### TASK INSTRUCTIONS
You are asked to repeat the listing word for word and to leave out its pictures.

#####

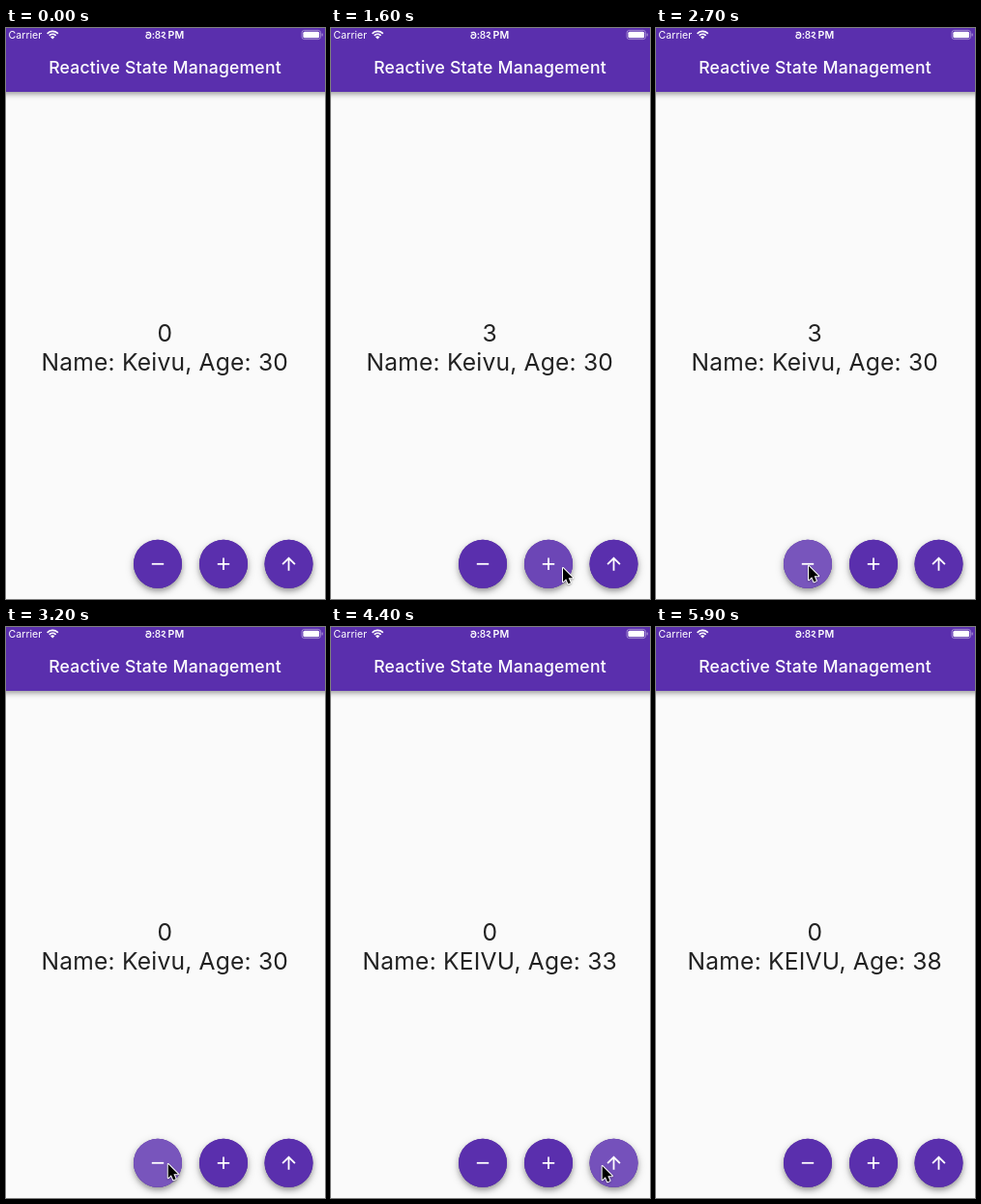
Animation of 330 by 590 pixels, one loop 8000 ms. Source, as an HTML page with a canvas:

```html
<!DOCTYPE html>
<html lang="en">
<head>
<meta charset="utf-8">
<title>Reactive State Management</title>
<style>
  html, body { margin: 0; width: 100%; height: 100%; overflow: hidden; background: #fafafa; }
  canvas { display: block; }
</style>
</head>
<body>
<canvas id="stage" width="330" height="590"></canvas>
<script>
const ctx = document.getElementById('stage').getContext('2d');
const LOOP = 8000, STEP = 100, TAP = 200;
const PURPLE = '#5a2fad', INK = '#222222';

const buttons = {
  minus: { x: 157, icon: 'M-6.2 0H6.2', first: 2400, taps: 5, glow: 0.18 },
  plus: { x: 225, icon: 'M-6.2 0H6.2M0 -6.2V6.2', first: 1200, taps: 5, glow: 0.11 },
  up: { x: 292.5, icon: 'M0 7V-5.8M-6.4 0.4L0 -6L6.4 0.4', first: 3900, taps: 8, glow: 0.165 }
};

// Cursor tip: time, x, y
const cursorPath = [
  [500, 298, 570], [700, 270, 564], [1000, 240, 558], [2000, 240, 558],
  [2300, 160, 556], [2700, 158, 556], [3000, 167, 555], [3300, 168, 555],
  [3800, 280, 557], [4000, 281, 557], [5000, 280, 557], [5300, 281, 557],
  [5400, 316, 572], [5500, 340, 592]
];

const clamp = v => Math.max(0, Math.min(1, v));

function tapsDone({ first, taps }, t) {
  return t < first ? 0 : Math.min(taps, Math.floor((t - first) / TAP) + 1);
}

function glowAt({ first, taps, glow }, t) {
  const last = first + (taps - 1) * TAP;
  return glow * clamp((t - first + 100) / 100) * clamp(1 - (t - last) / 300);
}

function cursorAt(t) {
  const i = cursorPath.findIndex(p => p[0] > t);
  if (i < 1) return null;
  const [t0, x0, y0] = cursorPath[i - 1], [t1, x1, y1] = cursorPath[i];
  const k = (t - t0) / (t1 - t0), e = k * k * (3 - 2 * k);
  return [x0 + (x1 - x0) * e, y0 + (y1 - y0) * e];
}

function text(str, x, y, size, { weight = 400, color = '#fff', align = 'center', spacing = 0 } = {}) {
  ctx.font = `${weight} ${size}px Inter, sans-serif`;
  ctx.letterSpacing = spacing + 'px';
  ctx.textAlign = align;
  ctx.fillStyle = color;
  ctx.fillText(str, x, y);
}

function shadow(alpha, blur, dy) {
  ctx.shadowColor = `rgba(0,0,0,${alpha})`;
  ctx.shadowBlur = blur;
  ctx.shadowOffsetY = dy;
}

function disc(x, y, r, color) {
  ctx.beginPath();
  ctx.arc(x, y, r, 0, Math.PI * 2);
  ctx.fillStyle = color;
  ctx.fill();
}

function strokePath(d, width) {
  ctx.strokeStyle = '#fff';
  ctx.lineWidth = width;
  ctx.stroke(new Path2D(d));
}

function drawWifi() {
  ctx.strokeStyle = '#fff';
  ctx.lineWidth = 1.7;
  for (const r of [4.6, 7.6]) {
    ctx.beginPath();
    ctx.arc(48.2, 11, r, -Math.PI * 0.76, -Math.PI * 0.24);
    ctx.stroke();
  }
  ctx.beginPath();
  ctx.moveTo(48.2, 11.4);
  ctx.arc(48.2, 11.4, 3, -Math.PI * 0.76, -Math.PI * 0.24);
  ctx.fillStyle = '#fff';
  ctx.fill();
}

function drawBattery() {
  ctx.strokeStyle = 'rgba(255,255,255,.45)';
  ctx.lineWidth = 0.9;
  ctx.beginPath();
  ctx.roundRect(306, 2.4, 19.5, 9.2, 2.6);
  ctx.stroke();
  ctx.fillStyle = '#fff';
  ctx.beginPath();
  ctx.roundRect(307.4, 3.8, 16.7, 6.4, 1.5);
  ctx.fill();
  ctx.fillStyle = 'rgba(255,255,255,.5)';
  ctx.fillRect(326.6, 5.6, 1.1, 2.8);
}

// Bengali numerals are stroked so they do not depend on font coverage.
function drawClock() {
  strokePath('M144.8 5.1Q149.6 3 149.8 7.4Q149.8 10.6 147 10.6A2 2 0 1 1 148.6 7.5', 1.25);
  text(':', 152.4, 10.7, 10.6, { weight: 600 });
  text('8', 157, 11, 10.2, { weight: 500 });
  strokePath('M161 5.6Q162.2 3.7 163.8 4.6Q165.4 6.5 161.4 8.6L165.2 10.8', 1.25);
  text('PM', 167.6, 11, 10.6, { weight: 600, align: 'left' });
}

function drawHeader() {
  ctx.save();
  shadow(0.42, 6, 2);
  ctx.fillStyle = PURPLE;
  ctx.fillRect(-10, -10, 350, 76);
  ctx.restore();
  text('Carrier', 2.6, 11, 10.6, { align: 'left' });
  drawWifi();
  drawClock();
  drawBattery();
  text('Reactive State Management', 164.5, 47, 17.6, { weight: 500, spacing: 0.2 });
}

function drawButton(button, t) {
  const y = 553.8, r = 25;
  ctx.save();
  shadow(0.22, 10, 3);
  disc(button.x, y, r, PURPLE);
  shadow(0.24, 5, 3);
  disc(button.x, y, r, PURPLE);
  ctx.restore();
  disc(button.x, y, r, `rgba(255,255,255,${glowAt(button, t)})`);
  ctx.save();
  ctx.translate(button.x, y);
  strokePath(button.icon, 1.8);
  ctx.restore();
}

function drawCursor(x, y) {
  ctx.save();
  ctx.translate(x, y);
  const arrow = new Path2D('M0 0V14.2L3.2 11.2L5.4 16.3L7.9 15.2L5.7 10.2H10.2Z');
  ctx.lineJoin = 'round';
  ctx.lineWidth = 2;
  ctx.strokeStyle = '#fff';
  shadow(0.3, 2, 1);
  ctx.stroke(arrow);
  ctx.shadowColor = 'transparent';
  ctx.fillStyle = '#000';
  ctx.fill(arrow);
  ctx.restore();
}

function draw(t) {
  ctx.fillStyle = '#fafafa';
  ctx.fillRect(0, 0, 330, 590);
  drawHeader();

  const count = tapsDone(buttons.plus, t) - tapsDone(buttons.minus, t);
  const ups = tapsDone(buttons.up, t);
  const body = { color: INK, spacing: 0.2 };
  text(String(count), 164.3, 324.4, 24.6, body);
  text(`Name: ${ups ? 'KEIVU' : 'Keivu'}, Age: ${30 + ups}`, 164.3, 353.8, 24.6, body);

  Object.values(buttons).forEach(button => drawButton(button, t));
  const tip = cursorAt(t);
  if (tip) drawCursor(...tip);
}

const start = performance.now();
function frame() {
  let t = Math.floor(((performance.now() - start) % LOOP) / STEP) * STEP;
  if (t > 5500 && t < 5900) t = 5500;
  draw(t);
  requestAnimationFrame(frame);
}
frame();
</script>
</body>
</html>
```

#####

### EXERCISE RESULT
Animation of 330 by 590 pixels, one loop 8000 ms. Source, as an HTML page with a canvas:

```html
<!DOCTYPE html>
<html lang="en">
<head>
<meta charset="utf-8">
<title>Reactive State Management</title>
<style>
  html, body { margin: 0; width: 100%; height: 100%; overflow: hidden; background: #fafafa; }
  canvas { display: block; }
</style>
</head>
<body>
<canvas id="stage" width="330" height="590"></canvas>
<script>
const ctx = document.getElementById('stage').getContext('2d');
const LOOP = 8000, STEP = 100, TAP = 200;
const PURPLE = '#5a2fad', INK = '#222222';

const buttons = {
  minus: { x: 157, icon: 'M-6.2 0H6.2', first: 2400, taps: 5, glow: 0.18 },
  plus: { x: 225, icon: 'M-6.2 0H6.2M0 -6.2V6.2', first: 1200, taps: 5, glow: 0.11 },
  up: { x: 292.5, icon: 'M0 7V-5.8M-6.4 0.4L0 -6L6.4 0.4', first: 3900, taps: 8, glow: 0.165 }
};

// Cursor tip: time, x, y
const cursorPath = [
  [500, 298, 570], [700, 270, 564], [1000, 240, 558], [2000, 240, 558],
  [2300, 160, 556], [2700, 158, 556], [3000, 167, 555], [3300, 168, 555],
  [3800, 280, 557], [4000, 281, 557], [5000, 280, 557], [5300, 281, 557],
  [5400, 316, 572], [5500, 340, 592]
];

const clamp = v => Math.max(0, Math.min(1, v));

function tapsDone({ first, taps }, t) {
  return t < first ? 0 : Math.min(taps, Math.floor((t - first) / TAP) + 1);
}

function glowAt({ first, taps, glow }, t) {
  const last = first + (taps - 1) * TAP;
  return glow * clamp((t - first + 100) / 100) * clamp(1 - (t - last) / 300);
}

function cursorAt(t) {
  const i = cursorPath.findIndex(p => p[0] > t);
  if (i < 1) return null;
  const [t0, x0, y0] = cursorPath[i - 1], [t1, x1, y1] = cursorPath[i];
  const k = (t - t0) / (t1 - t0), e = k * k * (3 - 2 * k);
  return [x0 + (x1 - x0) * e, y0 + (y1 - y0) * e];
}

function text(str, x, y, size, { weight = 400, color = '#fff', align = 'center', spacing = 0 } = {}) {
  ctx.font = `${weight} ${size}px Inter, sans-serif`;
  ctx.letterSpacing = spacing + 'px';
  ctx.textAlign = align;
  ctx.fillStyle = color;
  ctx.fillText(str, x, y);
}

function shadow(alpha, blur, dy) {
  ctx.shadowColor = `rgba(0,0,0,${alpha})`;
  ctx.shadowBlur = blur;
  ctx.shadowOffsetY = dy;
}

function disc(x, y, r, color) {
  ctx.beginPath();
  ctx.arc(x, y, r, 0, Math.PI * 2);
  ctx.fillStyle = color;
  ctx.fill();
}

function strokePath(d, width) {
  ctx.strokeStyle = '#fff';
  ctx.lineWidth = width;
  ctx.stroke(new Path2D(d));
}

function drawWifi() {
  ctx.strokeStyle = '#fff';
  ctx.lineWidth = 1.7;
  for (const r of [4.6, 7.6]) {
    ctx.beginPath();
    ctx.arc(48.2, 11, r, -Math.PI * 0.76, -Math.PI * 0.24);
    ctx.stroke();
  }
  ctx.beginPath();
  ctx.moveTo(48.2, 11.4);
  ctx.arc(48.2, 11.4, 3, -Math.PI * 0.76, -Math.PI * 0.24);
  ctx.fillStyle = '#fff';
  ctx.fill();
}

function drawBattery() {
  ctx.strokeStyle = 'rgba(255,255,255,.45)';
  ctx.lineWidth = 0.9;
  ctx.beginPath();
  ctx.roundRect(306, 2.4, 19.5, 9.2, 2.6);
  ctx.stroke();
  ctx.fillStyle = '#fff';
  ctx.beginPath();
  ctx.roundRect(307.4, 3.8, 16.7, 6.4, 1.5);
  ctx.fill();
  ctx.fillStyle = 'rgba(255,255,255,.5)';
  ctx.fillRect(326.6, 5.6, 1.1, 2.8);
}

// Bengali numerals are stroked so they do not depend on font coverage.
function drawClock() {
  strokePath('M144.8 5.1Q149.6 3 149.8 7.4Q149.8 10.6 147 10.6A2 2 0 1 1 148.6 7.5', 1.25);
  text(':', 152.4, 10.7, 10.6, { weight: 600 });
  text('8', 157, 11, 10.2, { weight: 500 });
  strokePath('M161 5.6Q162.2 3.7 163.8 4.6Q165.4 6.5 161.4 8.6L165.2 10.8', 1.25);
  text('PM', 167.6, 11, 10.6, { weight: 600, align: 'left' });
}

function drawHeader() {
  ctx.save();
  shadow(0.42, 6, 2);
  ctx.fillStyle = PURPLE;
  ctx.fillRect(-10, -10, 350, 76);
  ctx.restore();
  text('Carrier', 2.6, 11, 10.6, { align: 'left' });
  drawWifi();
  drawClock();
  drawBattery();
  text('Reactive State Management', 164.5, 47, 17.6, { weight: 500, spacing: 0.2 });
}

function drawButton(button, t) {
  const y = 553.8, r = 25;
  ctx.save();
  shadow(0.22, 10, 3);
  disc(button.x, y, r, PURPLE);
  shadow(0.24, 5, 3);
  disc(button.x, y, r, PURPLE);
  ctx.restore();
  disc(button.x, y, r, `rgba(255,255,255,${glowAt(button, t)})`);
  ctx.save();
  ctx.translate(button.x, y);
  strokePath(button.icon, 1.8);
  ctx.restore();
}

function drawCursor(x, y) {
  ctx.save();
  ctx.translate(x, y);
  const arrow = new Path2D('M0 0V14.2L3.2 11.2L5.4 16.3L7.9 15.2L5.7 10.2H10.2Z');
  ctx.lineJoin = 'round';
  ctx.lineWidth = 2;
  ctx.strokeStyle = '#fff';
  shadow(0.3, 2, 1);
  ctx.stroke(arrow);
  ctx.shadowColor = 'transparent';
  ctx.fillStyle = '#000';
  ctx.fill(arrow);
  ctx.restore();
}

function draw(t) {
  ctx.fillStyle = '#fafafa';
  ctx.fillRect(0, 0, 330, 590);
  drawHeader();

  const count = tapsDone(buttons.plus, t) - tapsDone(buttons.minus, t);
  const ups = tapsDone(buttons.up, t);
  const body = { color: INK, spacing: 0.2 };
  text(String(count), 164.3, 324.4, 24.6, body);
  text(`Name: ${ups ? 'KEIVU' : 'Keivu'}, Age: ${30 + ups}`, 164.3, 353.8, 24.6, body);

  Object.values(buttons).forEach(button => drawButton(button, t));
  const tip = cursorAt(t);
  if (tip) drawCursor(...tip);
}

const start = performance.now();
function frame() {
  let t = Math.floor(((performance.now() - start) % LOOP) / STEP) * STEP;
  if (t > 5500 && t < 5900) t = 5500;
  draw(t);
  requestAnimationFrame(frame);
}
frame();
</script>
</body>
</html>
```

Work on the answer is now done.